When a dentist contracts with a lab, he or she assumes that the finished product is one of quality and competitive pricing. The difference with many labs and why dentists prefer one over another may be the service and speed in which that product is returned to the dentist. The following is an example of the use of debt with the hypothetical purchase of a sophisticated piece of equipment with a price of $100,000. Based on the format of the enterprise in which the lab was originated, such as an LLC, the lab can take a tax deduction of $100,000 now. Using the current year and borrowing the funds through the LLC, the lab receives a $100,000 tax deduction against its income for 2017. Of course the lender will insist on a personal guarantee as almost all lenders do when lending to small businesses with few owners and a thin capital base. If the lab owner can negotiate a loan over a seven year term, the LLC will be paying about $1500 per month including competitive interest rates. Assuming a tax rate of 50% including federal, state, social security and medi-care (both halves for the owner), the owner saves $50,000 immediately in tax. At $1500 per month for the debt servicing, the owner has the use of the tax savings of $50,000 on a declining basis of $1500 per month for almost 2.5 years. Besides the increased production, speed and tax savings, the lab owner will probably have more satisfied customers because of the much quicker turn around time provided to the dentists. This potential exists since production time will become available with the use of the equipment lessening the need for labor costs.
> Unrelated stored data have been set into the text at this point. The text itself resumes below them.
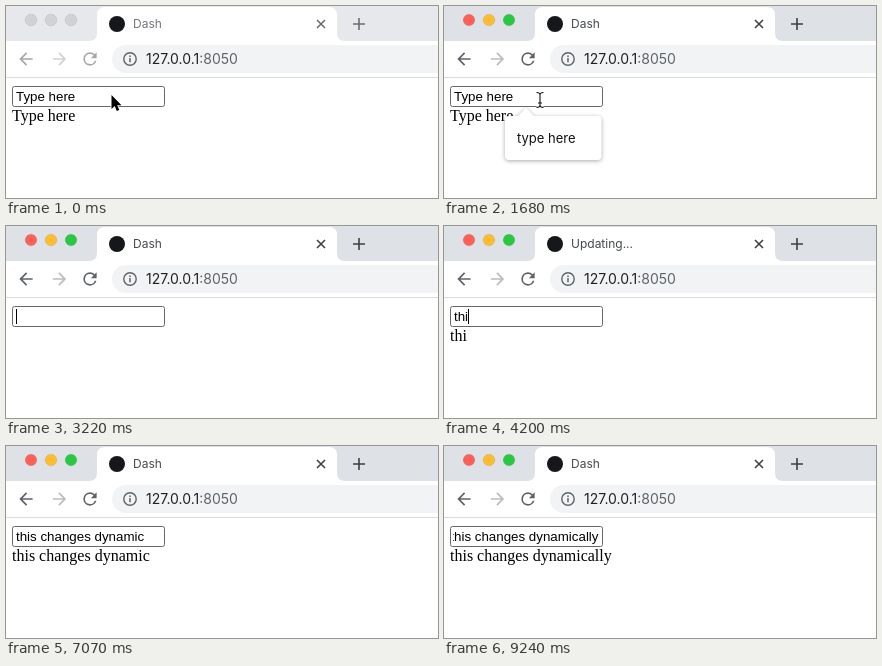
An HTML page for the animation above (9380 ms loop, 432x192 px).

```html
<!DOCTYPE html>
<html lang="en">
<head>
<meta charset="utf-8">
<title>Live input</title>
<style>
  html, body { margin: 0; width: 100%; height: 100%; overflow: hidden; background: #fff; }
  svg { display: block; width: 432px; height: 192px; --strip: #dee1e6; --icon: #5f6368; --off: #babcbe; --title: #45494d; --tool: #3c4043; }
  svg.idle { --strip: #e7e8eb; --icon: #a5a8ab; --off: #cfd1d3; --title: #72767a; --tool: #686c70; }
  .ui { font-family: Inter, Roboto, sans-serif; }
  .lights circle { stroke: #0002; stroke-width: .6; }
  .idle .lights circle { fill: #d1d2d4; stroke: #bfc0c2; }
  .line { fill: none; stroke: var(--tool); stroke-width: 1.6; }
  .field { font: 13.333px "Liberation Sans", Arial, sans-serif; }
  .page { font: 16px "Liberation Serif", "Times New Roman", serif; }
  .popup { filter: drop-shadow(0 1px 2px #0005); }
</style>
</head>
<body>
<svg id="stage" viewBox="0 0 432 192">
  <defs>
    <path id="arrowIcon" transform="scale(.83) translate(-12 -12)" d="M20 11H7.83l5.59-5.59L12 4l-8 8 8 8 1.41-1.41L7.83 13H20z"/>
    <clipPath id="fieldClip"><rect x="9" y="82" width="147" height="18"/></clipPath>
  </defs>

  <rect width="432" height="35" fill="var(--strip)"/>
  <path d="M83 35Q91 35 91 27V9Q91 1 99 1H323Q331 1 331 9V27Q331 35 339 35Z" fill="#fff"/>
  <g class="lights">
    <circle cx="25" cy="14" r="5.8" fill="#fe5f57"/>
    <circle cx="45" cy="14" r="5.8" fill="#febc2e"/>
    <circle cx="65" cy="14" r="5.8" fill="#28c840"/>
  </g>
  <circle cx="111" cy="18" r="8" fill="#15171a"/>
  <text id="title" class="ui" x="127" y="22" font-size="12" fill="var(--title)"></text>
  <path class="line" d="M311 14l8 8m0-8l-8 8M347 18h12m-6-6v12"/>

  <g fill="var(--icon)">
    <use href="#arrowIcon" x="20" y="53"/>
    <use href="#arrowIcon" transform="translate(53.5 53) scale(-1 1)" fill="var(--off)"/>
    <path transform="translate(84 53) scale(.83) translate(-12 -12)" d="M17.65 6.35A7.96 7.96 0 0 0 12 4a8 8 0 1 0 7.73 10h-2.08A6 6 0 1 1 12 6c1.66 0 3.14.69 4.22 1.78L13 11h7V4z"/>
  </g>
  <rect x="106" y="39" width="350" height="28" rx="14" fill="#f1f3f4"/>
  <circle cx="124" cy="53" r="6.2" fill="none" stroke="#5f6368" stroke-width="1.4"/>
  <path d="M124 52v4.3M124 49.4v1.5" stroke="#5f6368" stroke-width="1.5"/>
  <text class="ui" x="140" y="58" font-size="14" fill="#202124">127.0.0.1<tspan fill="#5f6368">:8050</tspan></text>
  <path d="M0 71.5H432" stroke="#d9dbde"/>

  <rect x="6.5" y="80.5" width="152" height="20" rx="2" fill="#fff" stroke="#686868"/>
  <g clip-path="url(#fieldClip)">
    <text id="typed" class="field" y="95"></text>
    <rect id="caret" y="83" width="1" height="15"/>
  </g>
  <text id="output" class="page" x="6" y="115"></text>

  <g id="popup">
    <path class="popup" d="M65 110H74L82 102L90 110H153.5Q157.5 110 157.5 114V150Q157.5 154 153.5 154H65Q61 154 61 150V114Q61 110 65 110Z" fill="#fff"/>
    <text class="ui" x="73" y="137" font-size="13" fill="#111">type here</text>
  </g>

  <path id="pointer" d="M0 0V14L3.2 11L5.3 16L7.8 15L5.7 10.2H10Z" stroke="#fff" stroke-width="1.6" paint-order="stroke"/>
  <g id="beam" fill="none">
    <path d="M-3.5-7.5Q0-7.5 0-5V5Q0 7.5-3.5 7.5M3.5-7.5Q0-7.5 0-5V5Q0 7.5 3.5 7.5M-2 3H2" stroke="#fff" stroke-width="2.6"/>
    <path d="M-3.5-7.5Q0-7.5 0-5V5Q0 7.5-3.5 7.5M3.5-7.5Q0-7.5 0-5V5Q0 7.5 3.5 7.5M-2 3H2" stroke="#111" stroke-width="1.1"/>
  </g>
</svg>
<script>
  const LOOP = 9380, STEP = 70;
  const START = "Type here", PHRASE = "this changes dynamically";
  const ACTIVE = 700, FIRST_KEY = 2030, TITLE_END = 5390;

  // Key press times: nine deletions, then one per letter of the phrase.
  const deletes = Array.from(START, (_, i) => FIRST_KEY + i * 140);
  const letters = [
    3780, 3990, 4200, 4340,
    4550, 4690, 4760, 4900, 4970, 5110, 5180, 5250, 5320,
    5530, 5740, 5950, 6090, 6230, 6370, 6510,
    7210, 7350, 7420, 7630
  ];
  const keys = [...deletes, ...letters];
  const slowReplies = new Set([5530, 5950, 6090, 6230, 6370, 6510, 7210]);
  const replies = letters.map(k => k + (slowReplies.has(k) ? STEP : 0));

  const popupTimes = [[1260, 3150], [3850, 3990]];
  const caretTimes = [[1120, 1610], [FIRST_KEY, 7070], [7210, 8190], [8680, 9240]];
  const mousePath = [[0, 105.5, 89], [70, 105.5, 89], [280, 104.5, 90.5], [420, 104, 91], [560, 104, 91], [1470, 97, 94], [1680, 96, 94]];

  const $ = id => document.getElementById(id);
  const stage = $("stage"), typed = $("typed"), caret = $("caret");
  const within = (t, spans) => spans.some(([a, b]) => t >= a && t < b);
  const count = (t, times) => times.filter(k => k <= t).length;
  const show = (id, on) => $(id).setAttribute("visibility", on ? "visible" : "hidden");
  const setText = (node, text) => {
    const value = text.replace(/ /g, "\u00a0");
    if (node.textContent !== value) node.textContent = value;
  };

  function textAt(t, times) {
    const removed = count(t, deletes);
    return removed < START.length ? START.slice(0, START.length - removed) : PHRASE.slice(0, count(t, times));
  }

  function mouseAt(t) {
    const i = mousePath.findIndex(p => p[0] > t);
    if (i < 0) return mousePath.at(-1).slice(1);
    const [t0, x0, y0] = mousePath[i - 1], [t1, x1, y1] = mousePath[i];
    const f = (t - t0) / (t1 - t0);
    return [x0 + (x1 - x0) * f, y0 + (y1 - y0) * f];
  }

  function draw(now) {
    const t = Math.floor(now % LOOP / STEP) * STEP;
    stage.classList.toggle("idle", t < ACTIVE);

    const updating = t < TITLE_END && keys.some(k => t >= k && t < k + STEP);
    setText($("title"), updating ? "Updating..." : "Dash");

    setText(typed, textAt(t, letters));
    setText($("output"), textAt(t, replies));
    const width = typed.textContent ? typed.getComputedTextLength() : 0;
    const left = Math.min(10, 154.5 - width);
    typed.setAttribute("x", left);
    caret.setAttribute("x", Math.floor(left + width));
    show("caret", within(t, caretTimes));
    show("popup", within(t, popupTimes));

    const place = `translate(${mouseAt(t)})`;
    $("pointer").setAttribute("transform", place);
    $("beam").setAttribute("transform", place);
    show("pointer", t < ACTIVE);
    show("beam", t >= ACTIVE && t < FIRST_KEY);
  }

  const begin = performance.now();
  function tick() {
    draw(performance.now() - begin);
    requestAnimationFrame(tick);
  }
  tick();
</script>
</body>
</html>
```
The previous paragraph explains many of the benefits available to the lab owner including the important concept of tax savings that automatically increase cash flow. There is another important benefit as well. Many of the larger labs borrow more easily than the smaller lab and have done so to increase their customer base. The dentists enjoy the benefit of better service. This also allows the lab to add more of the dental profession to their base of customers since the acquisition of the equipment increases the speed of their production. If the smaller lab recognizes the benefit of borrowing when the outcome of that debt is to enhance the business of the lab, it too will have an expanded income, greater cash flow and growth in value. Since there are many benefits and various aspects to be discussed, it is important that the lab owner has a good team of professional advisors to explain why the use of debt can be a benefit. Sometimes the small lab owner becomes friendly enough with some of the dental customers that are serviced that a referral can be requested of the dental CPA that the dentist retains for advice. This is an advantage if the lab owner does not have a reliable advisor who understands taxes, cash flow and the use of the present value of money.
This discussion has centered on the use of debt to acquire equipment. There is also the idea of using debt to fund retirement benefits for the lab owner. A common occurrence is that a tax is due and it has not been accounted for with proper planning. A retirement plan contribution that can be paid after the year has ended and is credited towards the previous year is an economic approach to resolve this issue. The retirement plan contribution is due prior to the filing of the tax return. An automatic extension of time will allow up to eight and one half additional months for paying the contribution and getting the retro active deduction. This concept reduces the current tax and allows money to be saved for retirement without tax on its income until the funds are withdrawn.
This treatise relates to how the use of debt can create a substantial positive cash flow for the lab owner and the lab. When contemplating the acquisition of equipment, the implementation and funding of a retirement plan or even a long or short term lease, “good,” debt is preferable to taking funds out of the operations of the lab that should be use for current overhead. Matching income with the expense that creates that income is a profitable approach. If the equipment is going to last more than one year, it should not be paid for in one year. If that happens, the year in which payment is made has its income suffer and the period of time when the equipment continues to be productive has no offsetting expense to match against it.